There are a couple of problems here, not least that Adrian Russell aka Khalid Masood was known to the security services but considered to be low-risk. Even if the government had had the ability to gain entry to his WhatsApp, they wouldn’t have used it. Then there’s the fact that end-to-end encryption doesn’t just protect criminals and terrorists – it protects users from criminals and terrorists. Any backdoor will be vulnerable to attack, not only from our own government and foreign powers, but by non-state actors including fraudsters, and other terrorists.

(I’m parking, also, the question of whether these are powers that should be handed to any government in perpetuity, particularly one in a country like Britain’s, where near-unchecked power is handed to the executive as long as it has a parliamentary majority.)

But the biggest problem is that there is an obvious area where government policy failed in the case of Masood: Britain’s prisons system.

Masood acted alone though it’s not yet clear if he was merely inspired by international jihadism – that is, he read news reports, watched their videos on social media and came up with the plan himself – or he was “enabled” – that is, he sought out and received help on how to plan his attack from the self-styled Islamic State.

But what we know for certain is that he was, as is a recurring feature of the “radicalisation journey”, in possession of a string of minor convictions from 1982 to 2002 and that he served jail time. As the point of having prisons is surely to deter both would-be offenders and rehabilitate its current occupants so they don’t offend again, Masood’s act of terror is an open-and-shut case of failure in the prison system. Not only he did prison fail to prevent him committing further crimes, he went on to commit one very major crime.  That he appears to have been radicalised in prison only compounds the failure.

The sad thing is that not so very long ago a Secretary of State at the Ministry of Justice was thinking seriously about prison and re-offending. While there was room to critique some of Michael Gove’s solutions to that problem, they were all a hell of a lot better than “let’s ban WhatsApp”. 

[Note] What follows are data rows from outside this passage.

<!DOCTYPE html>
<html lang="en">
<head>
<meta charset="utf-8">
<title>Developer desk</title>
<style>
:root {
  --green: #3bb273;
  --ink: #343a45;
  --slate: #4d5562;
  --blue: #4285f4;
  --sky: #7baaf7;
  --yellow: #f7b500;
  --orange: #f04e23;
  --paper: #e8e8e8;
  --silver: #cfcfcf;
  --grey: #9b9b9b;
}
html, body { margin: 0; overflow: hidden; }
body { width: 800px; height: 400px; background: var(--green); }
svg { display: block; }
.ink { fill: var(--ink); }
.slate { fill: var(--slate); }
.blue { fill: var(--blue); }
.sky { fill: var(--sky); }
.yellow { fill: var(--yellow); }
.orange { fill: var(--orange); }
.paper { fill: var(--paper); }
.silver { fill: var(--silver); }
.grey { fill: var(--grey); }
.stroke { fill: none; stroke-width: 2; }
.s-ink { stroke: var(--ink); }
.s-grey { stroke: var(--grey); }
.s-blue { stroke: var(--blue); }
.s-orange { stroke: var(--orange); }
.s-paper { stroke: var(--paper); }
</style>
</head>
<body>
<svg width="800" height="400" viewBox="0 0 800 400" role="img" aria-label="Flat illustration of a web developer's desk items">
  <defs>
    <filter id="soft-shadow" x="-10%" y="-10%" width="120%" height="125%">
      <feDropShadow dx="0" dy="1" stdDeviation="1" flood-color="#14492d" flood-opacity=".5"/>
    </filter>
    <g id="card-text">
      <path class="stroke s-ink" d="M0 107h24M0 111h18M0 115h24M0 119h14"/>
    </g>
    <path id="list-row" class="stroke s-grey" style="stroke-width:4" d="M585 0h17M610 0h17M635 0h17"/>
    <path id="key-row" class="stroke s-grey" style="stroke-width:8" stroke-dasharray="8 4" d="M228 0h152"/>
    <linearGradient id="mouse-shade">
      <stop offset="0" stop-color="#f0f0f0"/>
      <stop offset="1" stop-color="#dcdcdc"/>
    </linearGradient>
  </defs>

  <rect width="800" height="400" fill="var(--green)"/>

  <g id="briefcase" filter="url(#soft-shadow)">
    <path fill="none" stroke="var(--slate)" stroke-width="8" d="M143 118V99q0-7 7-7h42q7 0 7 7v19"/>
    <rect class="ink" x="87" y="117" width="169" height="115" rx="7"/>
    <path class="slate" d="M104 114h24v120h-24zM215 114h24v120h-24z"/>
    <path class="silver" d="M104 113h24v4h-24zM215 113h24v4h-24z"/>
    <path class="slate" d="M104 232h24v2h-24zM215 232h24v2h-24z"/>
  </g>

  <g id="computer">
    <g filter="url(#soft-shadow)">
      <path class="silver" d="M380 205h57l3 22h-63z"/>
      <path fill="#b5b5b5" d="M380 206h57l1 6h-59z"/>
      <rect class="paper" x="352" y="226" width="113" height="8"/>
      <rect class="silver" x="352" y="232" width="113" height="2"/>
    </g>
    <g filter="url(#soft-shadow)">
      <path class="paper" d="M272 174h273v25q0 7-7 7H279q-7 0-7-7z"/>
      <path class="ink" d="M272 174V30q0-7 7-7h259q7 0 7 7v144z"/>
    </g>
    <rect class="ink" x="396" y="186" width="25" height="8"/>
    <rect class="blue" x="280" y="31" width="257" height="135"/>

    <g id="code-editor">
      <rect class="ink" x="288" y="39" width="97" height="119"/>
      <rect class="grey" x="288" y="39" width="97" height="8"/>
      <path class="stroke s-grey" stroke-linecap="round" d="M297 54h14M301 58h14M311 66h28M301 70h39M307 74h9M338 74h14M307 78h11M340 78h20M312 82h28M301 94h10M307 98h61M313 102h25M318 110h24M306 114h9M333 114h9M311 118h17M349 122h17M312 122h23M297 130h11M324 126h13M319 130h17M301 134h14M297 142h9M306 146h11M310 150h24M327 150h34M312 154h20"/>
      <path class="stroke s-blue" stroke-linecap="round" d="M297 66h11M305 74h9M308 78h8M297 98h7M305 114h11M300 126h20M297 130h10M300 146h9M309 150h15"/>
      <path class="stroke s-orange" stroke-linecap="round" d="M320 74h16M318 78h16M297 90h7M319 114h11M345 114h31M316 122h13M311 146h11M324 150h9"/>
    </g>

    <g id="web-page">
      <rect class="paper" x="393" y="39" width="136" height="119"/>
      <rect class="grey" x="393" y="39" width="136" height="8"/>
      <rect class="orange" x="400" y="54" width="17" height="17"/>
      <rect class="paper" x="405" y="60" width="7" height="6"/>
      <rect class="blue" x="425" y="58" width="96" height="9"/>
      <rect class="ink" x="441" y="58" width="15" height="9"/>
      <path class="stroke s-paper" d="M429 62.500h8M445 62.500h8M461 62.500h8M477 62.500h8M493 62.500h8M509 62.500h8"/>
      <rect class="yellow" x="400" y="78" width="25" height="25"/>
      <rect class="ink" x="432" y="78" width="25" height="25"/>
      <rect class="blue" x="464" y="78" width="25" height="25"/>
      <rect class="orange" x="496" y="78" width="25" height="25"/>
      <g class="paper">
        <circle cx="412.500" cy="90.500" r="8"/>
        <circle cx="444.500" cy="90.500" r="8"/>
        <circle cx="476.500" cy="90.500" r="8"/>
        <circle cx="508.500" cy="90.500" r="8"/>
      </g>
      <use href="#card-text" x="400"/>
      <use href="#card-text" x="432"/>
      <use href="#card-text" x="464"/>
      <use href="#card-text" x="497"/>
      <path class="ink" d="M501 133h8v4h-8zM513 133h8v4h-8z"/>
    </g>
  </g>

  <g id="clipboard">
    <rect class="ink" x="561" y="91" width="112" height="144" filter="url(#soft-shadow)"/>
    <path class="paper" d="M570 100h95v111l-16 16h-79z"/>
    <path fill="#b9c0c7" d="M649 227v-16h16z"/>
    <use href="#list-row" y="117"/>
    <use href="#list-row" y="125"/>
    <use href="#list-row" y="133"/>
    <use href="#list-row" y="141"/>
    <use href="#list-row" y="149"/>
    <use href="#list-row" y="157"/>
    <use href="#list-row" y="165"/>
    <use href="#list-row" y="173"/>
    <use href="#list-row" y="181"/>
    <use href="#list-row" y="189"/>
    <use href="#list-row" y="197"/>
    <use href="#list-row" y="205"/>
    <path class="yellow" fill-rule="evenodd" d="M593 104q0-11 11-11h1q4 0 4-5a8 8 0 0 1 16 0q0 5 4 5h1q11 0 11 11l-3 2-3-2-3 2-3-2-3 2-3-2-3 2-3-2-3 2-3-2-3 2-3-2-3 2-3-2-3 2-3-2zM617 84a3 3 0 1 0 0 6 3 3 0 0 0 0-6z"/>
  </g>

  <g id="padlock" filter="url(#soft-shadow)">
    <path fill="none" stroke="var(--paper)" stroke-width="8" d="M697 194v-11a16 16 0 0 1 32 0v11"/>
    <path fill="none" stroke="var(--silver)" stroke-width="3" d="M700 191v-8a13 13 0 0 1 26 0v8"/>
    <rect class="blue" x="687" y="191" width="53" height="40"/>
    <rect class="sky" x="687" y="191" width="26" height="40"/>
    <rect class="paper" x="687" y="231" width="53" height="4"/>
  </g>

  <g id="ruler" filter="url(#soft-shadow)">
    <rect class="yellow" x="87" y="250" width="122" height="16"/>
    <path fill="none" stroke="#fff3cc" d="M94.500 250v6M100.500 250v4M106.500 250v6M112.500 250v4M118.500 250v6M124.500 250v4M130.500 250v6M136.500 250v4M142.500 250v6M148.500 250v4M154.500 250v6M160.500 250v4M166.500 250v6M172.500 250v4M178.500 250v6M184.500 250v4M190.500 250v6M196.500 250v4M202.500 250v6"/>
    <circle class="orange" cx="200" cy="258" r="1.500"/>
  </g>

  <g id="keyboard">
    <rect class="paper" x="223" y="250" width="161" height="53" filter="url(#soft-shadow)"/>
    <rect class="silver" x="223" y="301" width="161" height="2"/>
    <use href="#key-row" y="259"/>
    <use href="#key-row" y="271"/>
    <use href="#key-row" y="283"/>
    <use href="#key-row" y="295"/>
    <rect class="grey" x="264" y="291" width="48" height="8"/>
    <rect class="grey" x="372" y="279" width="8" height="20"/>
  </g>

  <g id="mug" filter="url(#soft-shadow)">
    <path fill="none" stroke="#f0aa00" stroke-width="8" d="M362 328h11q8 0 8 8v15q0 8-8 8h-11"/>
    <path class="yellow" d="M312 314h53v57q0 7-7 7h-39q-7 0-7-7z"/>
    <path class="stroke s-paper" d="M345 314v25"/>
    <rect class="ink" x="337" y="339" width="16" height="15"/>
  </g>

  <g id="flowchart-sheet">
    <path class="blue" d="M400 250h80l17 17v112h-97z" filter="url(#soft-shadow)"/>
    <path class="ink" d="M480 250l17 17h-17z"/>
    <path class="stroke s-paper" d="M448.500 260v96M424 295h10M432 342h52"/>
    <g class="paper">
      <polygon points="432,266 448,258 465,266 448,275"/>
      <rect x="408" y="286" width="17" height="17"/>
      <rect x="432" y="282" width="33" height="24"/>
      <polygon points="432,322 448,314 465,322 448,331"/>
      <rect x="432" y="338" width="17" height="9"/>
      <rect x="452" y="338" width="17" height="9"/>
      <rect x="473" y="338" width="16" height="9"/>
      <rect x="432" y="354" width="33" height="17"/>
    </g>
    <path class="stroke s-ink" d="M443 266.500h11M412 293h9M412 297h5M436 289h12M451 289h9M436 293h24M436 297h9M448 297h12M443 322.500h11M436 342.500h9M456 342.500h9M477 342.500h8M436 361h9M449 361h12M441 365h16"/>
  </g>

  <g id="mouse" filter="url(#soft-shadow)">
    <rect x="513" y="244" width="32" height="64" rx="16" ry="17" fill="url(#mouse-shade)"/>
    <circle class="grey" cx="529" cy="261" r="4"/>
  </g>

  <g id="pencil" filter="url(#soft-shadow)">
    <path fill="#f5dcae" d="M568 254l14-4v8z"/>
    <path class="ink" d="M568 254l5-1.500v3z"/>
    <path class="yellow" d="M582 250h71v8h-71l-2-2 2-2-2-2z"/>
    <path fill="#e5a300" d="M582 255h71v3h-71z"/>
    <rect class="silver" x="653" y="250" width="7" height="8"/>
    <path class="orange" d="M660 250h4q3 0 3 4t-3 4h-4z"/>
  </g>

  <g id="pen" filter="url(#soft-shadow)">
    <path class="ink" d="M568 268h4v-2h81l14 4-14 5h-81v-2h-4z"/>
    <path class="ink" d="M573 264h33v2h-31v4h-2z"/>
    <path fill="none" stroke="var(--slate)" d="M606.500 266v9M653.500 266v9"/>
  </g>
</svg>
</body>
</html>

Stephen Bush is special correspondent at the New Statesman. His daily briefing, Morning Call, provides a quick and essential guide to British politics.